What the exercise asks | Only lines with the string "loose" should be returned from the data below.

Records shown |

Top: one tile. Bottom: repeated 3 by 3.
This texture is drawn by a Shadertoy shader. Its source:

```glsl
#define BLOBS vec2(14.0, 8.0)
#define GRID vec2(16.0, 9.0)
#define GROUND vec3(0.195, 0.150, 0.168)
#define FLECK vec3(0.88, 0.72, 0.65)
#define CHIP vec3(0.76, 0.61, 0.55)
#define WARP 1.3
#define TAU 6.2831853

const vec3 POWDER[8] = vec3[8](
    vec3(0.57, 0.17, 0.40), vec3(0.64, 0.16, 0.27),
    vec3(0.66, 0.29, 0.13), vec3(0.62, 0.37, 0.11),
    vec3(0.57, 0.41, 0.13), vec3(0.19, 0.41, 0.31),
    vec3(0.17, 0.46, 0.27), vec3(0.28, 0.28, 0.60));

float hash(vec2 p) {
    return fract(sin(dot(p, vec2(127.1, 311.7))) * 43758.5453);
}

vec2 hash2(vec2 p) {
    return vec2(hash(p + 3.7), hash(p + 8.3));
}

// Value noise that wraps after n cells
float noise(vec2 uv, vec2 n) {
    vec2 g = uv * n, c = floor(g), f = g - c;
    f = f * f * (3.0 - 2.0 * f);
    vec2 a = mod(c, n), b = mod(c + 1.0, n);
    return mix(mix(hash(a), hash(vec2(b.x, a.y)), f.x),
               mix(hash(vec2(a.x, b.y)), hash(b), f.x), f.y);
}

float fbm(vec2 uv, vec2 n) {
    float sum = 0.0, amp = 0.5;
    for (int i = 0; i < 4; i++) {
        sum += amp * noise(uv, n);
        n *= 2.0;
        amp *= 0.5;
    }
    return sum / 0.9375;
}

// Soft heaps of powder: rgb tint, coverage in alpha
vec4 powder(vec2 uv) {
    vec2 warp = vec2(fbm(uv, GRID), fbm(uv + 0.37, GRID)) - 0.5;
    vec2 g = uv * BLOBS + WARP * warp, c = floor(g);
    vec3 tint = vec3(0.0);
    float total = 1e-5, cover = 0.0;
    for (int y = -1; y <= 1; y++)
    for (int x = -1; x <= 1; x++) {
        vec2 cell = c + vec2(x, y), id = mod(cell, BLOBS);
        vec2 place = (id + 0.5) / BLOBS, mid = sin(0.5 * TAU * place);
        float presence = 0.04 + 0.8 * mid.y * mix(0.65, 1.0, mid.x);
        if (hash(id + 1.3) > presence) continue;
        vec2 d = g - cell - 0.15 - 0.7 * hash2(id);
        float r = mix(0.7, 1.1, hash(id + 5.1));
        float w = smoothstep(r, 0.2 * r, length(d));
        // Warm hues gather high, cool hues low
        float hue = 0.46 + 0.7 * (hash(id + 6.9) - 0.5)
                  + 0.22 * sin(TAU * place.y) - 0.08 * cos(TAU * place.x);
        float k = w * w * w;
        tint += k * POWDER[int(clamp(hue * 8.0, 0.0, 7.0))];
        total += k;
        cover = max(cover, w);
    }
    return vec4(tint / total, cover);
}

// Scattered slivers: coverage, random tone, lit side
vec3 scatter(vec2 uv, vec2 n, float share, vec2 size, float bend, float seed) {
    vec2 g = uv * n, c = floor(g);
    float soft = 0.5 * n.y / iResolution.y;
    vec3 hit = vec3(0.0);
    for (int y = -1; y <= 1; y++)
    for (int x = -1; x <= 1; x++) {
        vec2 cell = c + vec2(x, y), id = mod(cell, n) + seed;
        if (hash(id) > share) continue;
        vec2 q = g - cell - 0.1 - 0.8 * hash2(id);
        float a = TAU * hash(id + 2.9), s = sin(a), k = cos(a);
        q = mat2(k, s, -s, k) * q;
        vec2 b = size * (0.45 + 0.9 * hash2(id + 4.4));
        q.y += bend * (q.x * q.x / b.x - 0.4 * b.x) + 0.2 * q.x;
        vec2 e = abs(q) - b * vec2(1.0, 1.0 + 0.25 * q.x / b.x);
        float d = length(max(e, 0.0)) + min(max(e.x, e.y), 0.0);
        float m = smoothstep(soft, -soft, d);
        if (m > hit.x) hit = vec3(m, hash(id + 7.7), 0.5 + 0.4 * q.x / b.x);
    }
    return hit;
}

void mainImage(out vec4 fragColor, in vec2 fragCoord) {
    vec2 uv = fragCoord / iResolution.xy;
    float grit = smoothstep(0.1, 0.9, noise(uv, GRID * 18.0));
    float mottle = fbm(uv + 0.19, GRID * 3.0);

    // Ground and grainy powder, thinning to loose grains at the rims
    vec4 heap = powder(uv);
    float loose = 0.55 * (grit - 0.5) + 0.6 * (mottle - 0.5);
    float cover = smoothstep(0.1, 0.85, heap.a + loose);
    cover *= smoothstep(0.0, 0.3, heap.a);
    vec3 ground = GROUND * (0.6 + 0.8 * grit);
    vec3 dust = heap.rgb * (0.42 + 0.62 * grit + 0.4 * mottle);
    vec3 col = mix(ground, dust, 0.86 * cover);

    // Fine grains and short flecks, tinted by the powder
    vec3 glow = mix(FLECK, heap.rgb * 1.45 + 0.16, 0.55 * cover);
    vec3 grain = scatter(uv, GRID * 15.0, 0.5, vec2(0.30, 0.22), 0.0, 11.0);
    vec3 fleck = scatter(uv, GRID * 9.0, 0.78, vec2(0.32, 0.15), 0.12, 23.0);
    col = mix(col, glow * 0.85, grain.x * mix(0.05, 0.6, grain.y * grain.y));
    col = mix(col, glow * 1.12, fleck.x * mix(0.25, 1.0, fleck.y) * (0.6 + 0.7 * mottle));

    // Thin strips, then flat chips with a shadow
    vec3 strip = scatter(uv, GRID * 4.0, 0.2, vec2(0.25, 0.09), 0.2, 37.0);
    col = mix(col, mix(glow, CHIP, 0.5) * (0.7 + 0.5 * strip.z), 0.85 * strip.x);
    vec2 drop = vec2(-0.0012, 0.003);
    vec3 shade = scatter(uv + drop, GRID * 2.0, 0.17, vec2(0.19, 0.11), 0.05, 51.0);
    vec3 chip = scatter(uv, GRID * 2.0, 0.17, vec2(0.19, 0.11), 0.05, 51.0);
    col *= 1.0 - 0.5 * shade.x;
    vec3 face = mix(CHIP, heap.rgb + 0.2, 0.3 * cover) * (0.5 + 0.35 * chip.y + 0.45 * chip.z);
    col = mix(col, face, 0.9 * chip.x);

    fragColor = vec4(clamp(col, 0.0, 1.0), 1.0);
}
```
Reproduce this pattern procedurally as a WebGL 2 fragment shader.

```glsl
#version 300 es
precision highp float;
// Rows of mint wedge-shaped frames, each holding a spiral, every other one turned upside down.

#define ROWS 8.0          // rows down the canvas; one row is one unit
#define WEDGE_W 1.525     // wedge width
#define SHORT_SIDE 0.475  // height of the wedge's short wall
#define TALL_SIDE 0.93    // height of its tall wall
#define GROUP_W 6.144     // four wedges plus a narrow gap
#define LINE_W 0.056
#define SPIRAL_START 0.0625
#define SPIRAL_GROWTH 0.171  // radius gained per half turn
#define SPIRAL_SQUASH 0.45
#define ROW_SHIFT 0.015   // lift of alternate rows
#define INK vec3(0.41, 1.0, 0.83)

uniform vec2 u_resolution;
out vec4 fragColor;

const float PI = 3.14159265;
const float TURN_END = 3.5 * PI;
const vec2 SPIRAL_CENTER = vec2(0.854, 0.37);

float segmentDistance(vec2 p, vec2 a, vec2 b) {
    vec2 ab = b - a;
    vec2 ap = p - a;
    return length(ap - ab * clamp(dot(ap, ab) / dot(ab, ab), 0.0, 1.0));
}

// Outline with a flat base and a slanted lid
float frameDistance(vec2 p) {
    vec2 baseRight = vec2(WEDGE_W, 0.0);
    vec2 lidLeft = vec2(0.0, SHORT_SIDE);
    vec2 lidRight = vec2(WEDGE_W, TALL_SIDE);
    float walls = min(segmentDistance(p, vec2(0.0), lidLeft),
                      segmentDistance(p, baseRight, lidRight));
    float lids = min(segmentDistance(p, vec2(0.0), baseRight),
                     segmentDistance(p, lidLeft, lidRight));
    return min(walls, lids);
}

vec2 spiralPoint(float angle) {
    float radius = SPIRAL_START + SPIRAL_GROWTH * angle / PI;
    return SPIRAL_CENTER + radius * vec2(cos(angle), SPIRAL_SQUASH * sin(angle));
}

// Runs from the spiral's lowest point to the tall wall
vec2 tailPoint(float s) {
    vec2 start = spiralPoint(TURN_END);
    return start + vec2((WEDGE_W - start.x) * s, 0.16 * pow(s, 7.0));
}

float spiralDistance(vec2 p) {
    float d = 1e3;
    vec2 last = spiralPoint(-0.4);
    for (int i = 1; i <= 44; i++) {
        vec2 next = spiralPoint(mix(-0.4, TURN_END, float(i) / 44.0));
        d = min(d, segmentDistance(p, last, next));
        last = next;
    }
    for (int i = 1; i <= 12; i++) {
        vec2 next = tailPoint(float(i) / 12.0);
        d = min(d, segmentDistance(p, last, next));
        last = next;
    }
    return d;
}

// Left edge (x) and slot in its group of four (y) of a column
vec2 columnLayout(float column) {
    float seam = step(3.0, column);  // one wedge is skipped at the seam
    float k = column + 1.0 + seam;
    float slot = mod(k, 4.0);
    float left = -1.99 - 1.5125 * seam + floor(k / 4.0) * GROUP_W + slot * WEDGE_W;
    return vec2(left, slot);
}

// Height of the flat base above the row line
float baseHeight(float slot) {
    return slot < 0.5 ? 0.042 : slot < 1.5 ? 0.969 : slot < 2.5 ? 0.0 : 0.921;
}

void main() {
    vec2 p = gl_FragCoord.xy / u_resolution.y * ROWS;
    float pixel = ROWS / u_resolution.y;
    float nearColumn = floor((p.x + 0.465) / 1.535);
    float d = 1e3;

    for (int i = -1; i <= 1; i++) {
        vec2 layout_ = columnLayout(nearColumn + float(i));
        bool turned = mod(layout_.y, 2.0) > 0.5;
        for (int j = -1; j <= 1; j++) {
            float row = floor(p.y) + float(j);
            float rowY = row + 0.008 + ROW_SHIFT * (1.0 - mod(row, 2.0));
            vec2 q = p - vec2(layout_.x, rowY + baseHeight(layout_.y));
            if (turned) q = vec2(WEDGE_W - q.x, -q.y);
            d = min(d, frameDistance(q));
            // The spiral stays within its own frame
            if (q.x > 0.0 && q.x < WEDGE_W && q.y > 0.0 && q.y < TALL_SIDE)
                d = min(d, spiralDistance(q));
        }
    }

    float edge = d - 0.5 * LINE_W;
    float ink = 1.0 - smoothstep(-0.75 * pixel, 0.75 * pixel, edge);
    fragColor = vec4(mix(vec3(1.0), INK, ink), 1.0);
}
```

Result of this task |
    // Ground and grainy powder, thinning to loose grains at the rims
    float loose = 0.55 * (grit - 0.5) + 0.6 * (mottle - 0.5);
    float cover = smoothstep(0.1, 0.85, heap.a + loose);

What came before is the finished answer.